Cybersecurity experts are taking advantage of the Summer Games in Rio de Janeiro to explore ways that intelligence gathering strategies, used for decades by the federal government, can work for the sports community.
The Cyber Resilience Institute has teamed up with the Colorado Army National Guard and a host of cybersecurity companies to conduct a trial run of the first "information sharing and analysis organization," or ISAO, for the professional sports industry.
"The notion is that if you share cyber threat information, you can break the cycle of attack, because other parties can prepare their defenses before the attack," said Doug DePeppe, founder of the Cyber Resilience Institute in Colorado Springs. "You've got to know what the adversary is doing, because they can circumvent any control. The internet is not secure, period."
ISAOs, which joined the intelligence-gathering world stage about a year ago, are public-private partnerships that mirror the structure of similar entities used by the Department of Homeland Security to identify security threats.
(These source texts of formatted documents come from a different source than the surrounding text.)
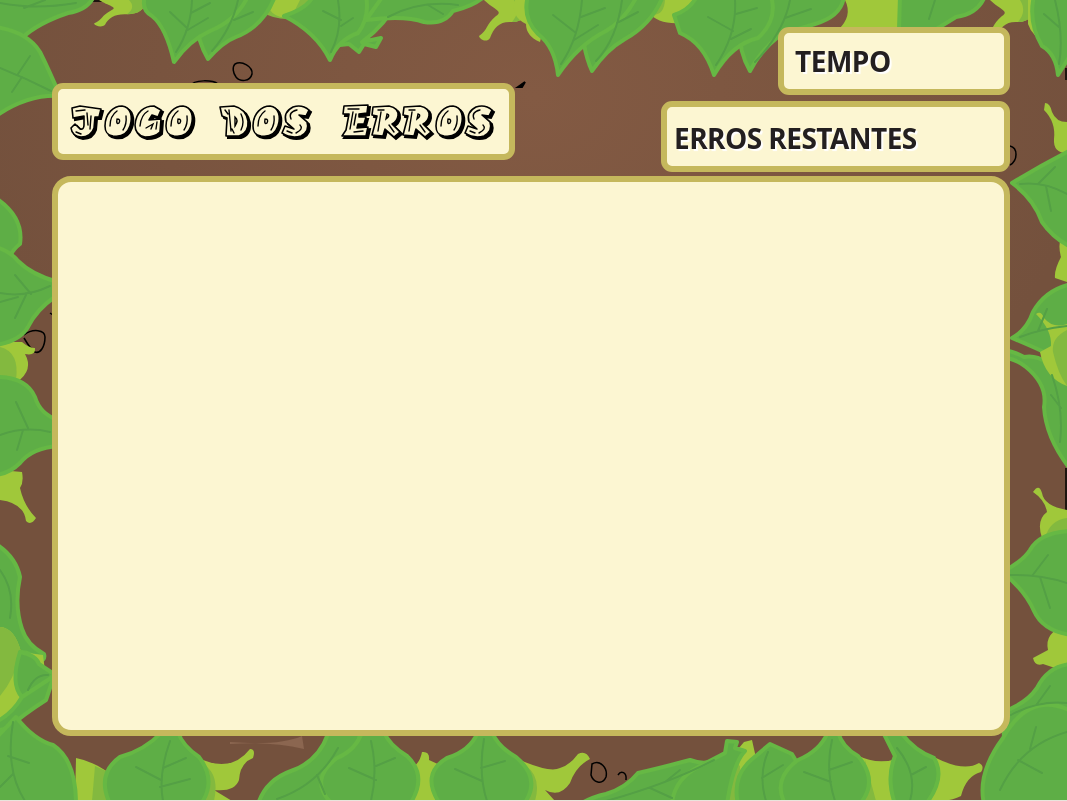
<!DOCTYPE html>
<html lang="pt">
<head>
<meta charset="utf-8">
<title>Jogo dos Erros</title>
<style>
:root {
  --earth-light: #835a43;
  --earth: #74513d;
  --cream: #fcf6d2;
  --frame: #c5b85c;
  --leaf: #5eae46;
  --leaf-edge: #66b844;
  --vein: #54a045;
  --lime: #a0c83a;
  --lime-shade: #83b93f;
  --ink: #231f20;
}
* { box-sizing: border-box; margin: 0; }
html, body { width: 1067px; height: 801px; overflow: hidden; }
.game {
  position: relative;
  width: 1067px;
  height: 801px;
  padding: 27px 57px 65px 52px;
  display: flex;
  flex-direction: column;
  gap: 4px;
  overflow: hidden;
  background: radial-gradient(ellipse 560px 440px at 50% 12%, var(--earth-light), var(--earth));
  font-family: "Open Sans", "Noto Sans", sans-serif;
  color: var(--ink);
}
.foliage { position: absolute; left: 0; top: 0; width: 1067px; height: 801px; }
.leaves { fill: var(--leaf); stroke: var(--leaf-edge); stroke-width: 4; stroke-linejoin: round; }
.veins { fill: none; stroke: var(--vein); stroke-width: 2; stroke-linecap: round; }
.stems { fill: var(--lime); }
.stem-shade { fill: var(--lime-shade); }
.seeds { fill: none; stroke: #000; stroke-width: 1.5; }
.header, .board { position: relative; }
.header { display: flex; justify-content: space-between; align-items: flex-end; height: 145px; padding-bottom: 12px; }
.panel { background: var(--cream); border: 6px solid var(--frame); border-radius: 11px; }
.title { width: 463px; height: 77px; }
.title svg { display: block; }
.status { display: flex; flex-direction: column; align-items: flex-end; gap: 6px; align-self: flex-start; }
.counter { display: flex; align-items: center; font-size: 28px; line-height: 1; font-weight: 700; white-space: nowrap; text-shadow: 2px 2px 1px #fff; }
.time { width: 232px; height: 68px; padding-left: 11px; letter-spacing: -.5px; }
.remaining { width: 349px; height: 71px; padding: 3px 0 0 7px; letter-spacing: -.55px; }
.board { height: 560px; border-radius: 19px; }
.letter { fill: var(--cream); stroke: #000; stroke-width: 1.6; stroke-linejoin: round; }
.letter-depth { fill: #000; stroke: #000; stroke-width: 2; }
.grain { fill: none; stroke: #000; stroke-width: 1.4; stroke-linecap: round; }
</style>
</head>
<body>
<main class="game">
  <svg class="foliage" viewBox="0 0 1067 801" aria-hidden="true">
    <defs>
      <g id="stem">
        <path class="stems" d="M0 0H48C46 14 40 22 28 22C16 21 10 27 6 38C3 43-4 40-5 36C4 30 2 24 12 16C20 11 9 9 0 0Z"/>
        <path class="stem-shade" d="M30 0H48C46 14 40 22 28 22C34 15 35 8 30 0Z"/>
      </g>
    </defs>

    <path d="M230 742Q280 746 302 736L304 749Q270 741 230 744Z" fill="#8b6650"/>
    <g class="seeds">
      <path d="M235 64C242 60 253 67 252 74C250 82 240 82 236 77C233 73 232 67 235 64Z"/>
      <path d="M190 86C194 79 213 80 218 84"/>
      <path d="M1010 146C1018 148 1018 160 1010 165"/>
      <path d="M24 335C33 328 45 330 45 337C45 347 40 354 35 352Q31 350 24 338"/>
      <path d="M592 764C600 759 608 768 606 777C602 786 593 782 591 775Z"/>
      <path d="M618 775C621 770 627 772 626 780"/>
      <path d="M518 87L525 82L522 87Z" fill="#231f20" stroke-width="2"/>
      <path d="M93 1H118M493 1H503M1066 68V80M1066 468V510M50 313L53 315"/>
    </g>

    <g class="stem-set">
      <use href="#stem" transform="matrix(1 0 0 .65 99 0)"/>
      <path class="stem-shade" d="M252 0H324L312 14Q283 25 262 12Z"/>
      <path class="stems" d="M270 0H300L292 16Q277 20 270 10Z"/>
      <use href="#stem" x="484"/>
      <path class="stems" d="M515 0H550L540 42Q526 36 526 24Q510 16 515 0Z"/>
      <path class="stems" d="M635 0H700L690 22Q660 27 648 12Z"/>
      <path class="stem-shade" d="M635 0H665Q664 18 648 14Z"/>
      <path class="stems" d="M845 0H902V30H838Q853 16 845 0Z"/>
      <use href="#stem" x="990"/>
      <path class="stems" d="M1028 0H1045V42Q1032 36 1028 24Z"/>

      <path class="stems" d="M1045 103Q1050 103 1052 112Q1056 122 1067 122V153Q1053 153 1054 139Q1056 122 1044 110Z"/>
      <path class="stems" d="M1067 225Q1056 240 1061 257Q1054 270 1055 278L1067 282Z"/>
      <path class="stems" d="M1033 492Q1039 483 1042 493Q1044 506 1067 510V540L1042 538Q1036 520 1047 512Q1045 500 1033 492Z"/>
      <path class="stem-shade" d="M1045 538Q1050 520 1067 518V540Z"/>
      <path class="stems" d="M1067 625Q1044 632 1048 650L1033 658Q1035 667 1043 664L1067 672Z"/>

      <path class="stems" d="M0 342H22Q29 348 35 348Q36 356 25 354Q34 370 17 382L0 380Z"/>
      <path class="stem-shade" d="M0 347Q20 352 16 380H0Z"/>
      <path class="stems" d="M0 470L22 472Q24 482 20 488Q24 506 36 518Q31 526 26 521Q24 503 0 500Z"/>

      <path class="stems" d="M75 801L76 758Q92 761 108 772V801Z"/>
      <path class="stems" d="M203 760Q232 772 250 749Q256 749 253 758Q240 763 239 780Q235 792 214 790L232 801H202Z"/>
      <path class="stems" d="M412 768Q420 763 422 752Q430 751 429 760L442 766L435 801H414Z"/>
      <path class="stems" d="M520 760Q550 773 560 768Q570 765 578 754Q586 750 590 759Q576 766 570 783Q560 798 545 790L555 801H520Z"/>
      <path class="stems" d="M718 757Q736 754 744 742L752 740L756 758L742 801H720Z"/>
      <path class="stems" d="M857 755Q878 766 899 758V801H857Z"/>
      <path class="stems" d="M936 758Q964 772 979 763Q985 766 981 772Q966 776 961 796Q947 803 925 801Z"/>
      <path class="stem-shade" d="M203 764Q220 774 214 801H202ZM525 765Q542 777 535 801H522ZM95 766L108 772V801H92ZM726 756L740 766V801H722ZM865 760L876 801H858Z"/>
    </g>

    <g class="leaves">
      <path d="M-4-4H94Q88 10 68 13Q38 23 22 38Q10 32-4 30Z"/>
      <path d="M-4 27Q28 32 40 52Q49 70 60 96Q28 94-4 116Z"/>
      <path d="M200-4H275Q264 26 236 37Q223 42 208 59Q198 42 196 20Z"/>
      <path d="M145-4H248Q237 20 210 31Q190 40 174 62Q166 27 152 16Q141 10 145-4Z"/>
      <path d="M326-4H400Q387 24 362 42L381 38L376 47L364 44L359 52L349 44L340 45Z"/>
      <path d="M284 16Q308 8 313-4H366Q370 17 358 33Q338 40 330 60Q316 32 284 16Z"/>
      <path d="M383-4H485Q474 6 453 11Q444 25 424 22Q405 15 366 20Z"/>
      <path d="M582-4H663Q652 24 625 39Q606 50 592 71Q579 42 582-4Z"/>
      <path d="M528-4H637Q625 20 606 31Q578 45 558 75Q555 47 538 34Q522 18 528-4Z"/>
      <path d="M742-4H844Q842 16 815 24L782 34Q762 48 750 71Q733 42 742-4Z"/>
      <path d="M674 15Q690 10 697-4H771Q778 20 758 38Q732 44 714 75Q704 43 680 33Z"/>
      <path d="M900-4H985Q978 14 956 17L935 30H899Z"/>
      <path d="M1034-4H1071V54L1058 75Q1056 54 1042 46Q1028 22 1034-4Z"/>

      <path d="M1071 150Q1040 166 1012 183Q1034 199 1042 222Q1053 238 1071 247Z"/>
      <path d="M1071 284Q1045 290 1033 312Q1027 330 1012 338Q1036 348 1050 355L1071 353Z"/>
      <path d="M998 350Q1010 349 1024 357Q1046 352 1071 388V470Q1046 439 1044 407Q1048 385 1026 367Q1012 356 995 357Z"/>
      <path d="M1071 531Q1040 532 1030 550Q1022 562 1002 572Q1025 590 1034 611Q1043 631 1071 635Z"/>
      <path d="M1071 664Q1048 666 1037 688Q1026 704 1002 712L1004 736Q1036 730 1071 735Z"/>
      <path d="M984 804Q977 773 1003 738Q1030 690 1071 711V804Z"/>

      <path d="M-4 198Q24 217 20 244Q8 253 8 268H-4Z"/>
      <path d="M-4 247Q10 251 18 261Q32 275 58 282L56 296Q36 310 28 327Q20 341-4 345Z"/>
      <path d="M-4 377Q26 377 35 397Q40 414 58 420V446Q32 448 20 463Q10 473-4 475Z"/>
      <path d="M-4 544Q16 557 20 577Q14 605 22 629Q27 645 44 654Q46 661 37 661Q30 650 16 653Q5 641-4 639Z"/>
    </g>

    <g class="stem-set">
      <path class="stems" d="M0 627Q15 628 21 652L43 655L47 687L22 698L0 725Z"/>
      <path class="stem-shade" d="M0 627Q15 628 21 652Q14 680 0 696Z"/>
      <path class="stems" d="M1036 314Q1041 310 1044 318Q1053 329 1067 324V386Q1045 378 1040 352L1051 346Q1052 330 1036 314Z"/>
      <path class="stem-shade" d="M1053 352Q1051 338 1067 330V386Q1058 374 1053 352Z"/>
    </g>

    <g class="leaves">
      <path d="M20 652Q36 655 39 664L54 674Q40 694 22 697Q10 684 20 652Z"/>
      <path d="M22 697L54 676L46 700Q24 714 8 728L-4 731V722Q12 714 22 697Z"/>
      <path d="M-4 804V738L16 717Q34 740 53 745Q76 760 76 804Z"/>
      <path d="M110 804Q96 774 120 757Q145 750 162 732H178Q182 745 199 757Q217 781 201 804Z"/>
      <path d="M258 804Q266 780 291 771Q318 762 328 734H360L345 804Z"/>
      <path d="M332 804Q308 780 337 758Q356 750 362 732H384Q389 745 407 756Q428 776 410 804Z"/>
      <path d="M440 804Q420 774 447 758Q470 751 478 732H492Q498 747 516 757Q542 779 524 804Z"/>
      <path d="M580 804Q592 797 606 794Q626 788 638 773Q660 768 690 760Q712 768 726 752L735 748L718 804Z"/>
      <path d="M672 804Q674 779 700 766L725 753L727 741L737 742L735 748L745 751Q733 763 727 804Z"/>
      <path d="M738 804Q732 777 751 760L770 744L792 754Q807 777 800 804Z"/>
      <path d="M785 804Q772 779 798 760Q820 751 828 732H838Q842 747 858 756Q879 781 860 804Z"/>
      <path d="M895 804Q886 778 895 756L884 734H902Q915 751 934 758Q946 778 926 804Z"/>
    </g>

    <g class="veins">
      <path d="M0 3Q35 10 76 3M24 8L45 0M0 68Q25 78 51 91M18 74L30 56M22 77L12 92"/>
      <path d="M192 0Q191 29 176 52M191 13L210 3M187 28L170 12M186 31L208 18M238 0Q232 28 212 51M234 20L253 12"/>
      <path d="M338 0Q343 29 331 52M341 20L323 11M341 26L353 18M388 17Q420 0 458 5M428 5L443 14"/>
      <path d="M582 0Q579 38 561 64M581 17L605 8M576 33L553 15M574 40L598 25M622 0Q617 39 596 61M617 23L638 12"/>
      <path d="M735 0Q737 34 716 65M736 14L757 8M733 31L708 17M731 39L751 29M790 0Q784 32 755 62M785 18L811 9"/>
      <path d="M935 0L929 19M1055 0Q1064 36 1059 64M1060 28L1044 14"/>
      <path d="M1020 184Q1044 181 1067 194M1038 184L1055 167M1046 186L1051 211M1020 337Q1040 329 1067 326M1038 331L1047 309M1052 375Q1064 410 1060 442M1061 408L1051 395"/>
      <path d="M1010 575Q1040 574 1067 583M1032 576L1048 555M1040 577L1050 608M1011 715Q1038 700 1067 703M1037 704L1050 686M1000 790Q1021 745 1067 732M1018 760L1042 773M1030 749L1036 727"/>
      <path d="M50 286Q25 298 0 293M31 294L15 275M26 295L15 318M0 302L18 297M50 432Q25 426 0 435M28 428L16 402M23 430L17 450M0 570Q15 590 10 618"/>
      <path d="M28 690Q35 674 48 675M13 722Q5 770 25 801M8 756L29 763M13 774L0 787M170 741Q158 775 163 801M163 768L186 758M161 780L136 767M160 787L190 779"/>
      <path d="M338 748Q318 785 277 799M317 775L325 794M371 741Q378 771 371 801M376 766L395 758M376 780L349 768M484 739Q478 774 487 801M481 768L505 761M482 781L455 769"/>
      <path d="M714 760Q668 784 606 801M665 782L680 770M650 788L672 798M768 752Q758 775 766 801M762 778L783 765M832 740Q825 771 835 801M829 770L852 762M831 782L804 772M897 748Q918 773 910 801M911 775L926 767"/>
    </g>
    <path d="M0 800.5H1067" stroke="#e9e4dc"/>
  </svg>

  <header class="header">
    <h1 class="title panel" aria-label="Jogo dos Erros">
      <svg width="451" height="65" viewBox="58 89 451 65" aria-hidden="true">
        <defs>
          <path id="shape-j" d="M2 4L10 2L31 5L29 13L25 13L24 24Q21 33 11 33Q2 32 1 24L5 20L10 25Q14 26 14 21V12L3 14Z"/>
          <path id="shape-o" d="M2 22C2 9 11 2 19 2C28 3 30 13 27 22C24 31 17 33 10 32C4 31 2 28 2 22Z"/>
          <path id="shape-g" d="M2 21C3 8 11 2 21 2L28 6L25 13L19 11L16 16L28 15L27 28Q22 33 12 33Q2 31 2 21Z"/>
          <path id="shape-d" d="M1 3L15 2Q27 5 29 17Q30 29 20 32L7 32L8 14L3 12Z"/>
          <path id="shape-s" d="M29 6L26 12L19 11L27 18Q30 27 21 32Q11 35 2 29L5 22L14 25L6 18Q3 8 13 3Q22 0 29 6Z"/>
          <path id="shape-e" d="M3 2L27 1L26 9L18 10V13L25 13L23 20L17 20L16 24L27 23L25 32L1 32L5 26L8 10L2 10Z"/>
          <path id="shape-r" d="M3 3L19 2Q29 4 28 12Q27 18 22 20L30 28L24 33L15 25L13 32L2 31L7 12L2 11Z"/>
          <g id="letter-j"><use href="#shape-j" class="letter-depth" x="2" y="2"/><use href="#shape-j" class="letter"/><path class="grain" d="M6 7L15 6M17 9L18 21M21 12L20 25M6 28L11 30"/></g>
          <g id="letter-o"><use href="#shape-o" class="letter-depth" x="2" y="2"/><use href="#shape-o" class="letter"/><path class="grain" d="M14 15Q18 15 16 19Q13 21 14 15M7 22Q7 12 14 7M23 12Q24 20 20 26"/></g>
          <g id="letter-g"><use href="#shape-g" class="letter-depth" x="2" y="2"/><use href="#shape-g" class="letter"/><path class="grain" d="M7 22Q8 11 15 7M13 24L20 20L18 25M24 18L23 25"/></g>
          <g id="letter-d"><use href="#shape-d" class="letter-depth" x="2" y="2"/><use href="#shape-d" class="letter"/><path class="grain" d="M16 13Q20 16 16 22ZM10 6L12 27M6 6L9 10M22 10Q26 18 22 26M13 25L15 29"/></g>
          <g id="letter-s"><use href="#shape-s" class="letter-depth" x="2" y="2"/><use href="#shape-s" class="letter"/><path class="grain" d="M11 15Q8 8 17 6M20 21Q24 25 16 29M7 27L12 29"/></g>
          <g id="letter-e"><use href="#shape-e" class="letter-depth" x="2" y="2"/><use href="#shape-e" class="letter"/><path class="grain" d="M7 5L18 5M12 8L9 25M15 10L13 21M13 28L22 27"/></g>
          <g id="letter-r"><use href="#shape-r" class="letter-depth" x="2" y="2"/><use href="#shape-r" class="letter"/><path class="grain" d="M17 10Q21 11 16 15ZM11 8L8 27M8 6L14 6M19 21L24 28"/></g>
        </defs>
        <use href="#letter-j" x="70" y="104"/>
        <use href="#letter-o" x="103" y="104"/>
        <use href="#letter-g" x="133" y="104"/>
        <use href="#letter-o" x="164" y="104"/>
        <use href="#letter-d" x="219" y="104"/>
        <use href="#letter-o" x="251" y="104"/>
        <use href="#letter-s" x="280" y="104"/>
        <use href="#letter-e" x="341" y="104"/>
        <use href="#letter-r" x="370" y="104"/>
        <use href="#letter-r" x="401" y="104"/>
        <use href="#letter-o" x="434" y="104"/>
        <use href="#letter-s" x="463" y="104"/>
      </svg>
    </h1>
    <div class="status">
      <p class="counter time panel">TEMPO</p>
      <p class="counter remaining panel">ERROS RESTANTES</p>
    </div>
  </header>
  <section class="board panel" aria-label="Área do jogo"></section>
</main>
</body>
</html>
Stakeholders - which could be private companies, nonprofits, government agencies or a combination - hire ISAOs to detect and respond to virtual threats before they become reality. Threats might include a harmful digital virus, a hacker trying to access a social media account, or even an encrypted file containing information about a physical threat that has been encoded to be indecipherable to the public.
"Our strategy for starting up the sports ISAO is consistent with a lot of success in other sectors of leveraging sport and the interest in sport as a vehicle for social change," DePeppe said.
In addition to representatives from the National Guard's Defensive Cyber Operations Element and the Cyber Resilience Institute, the ISAO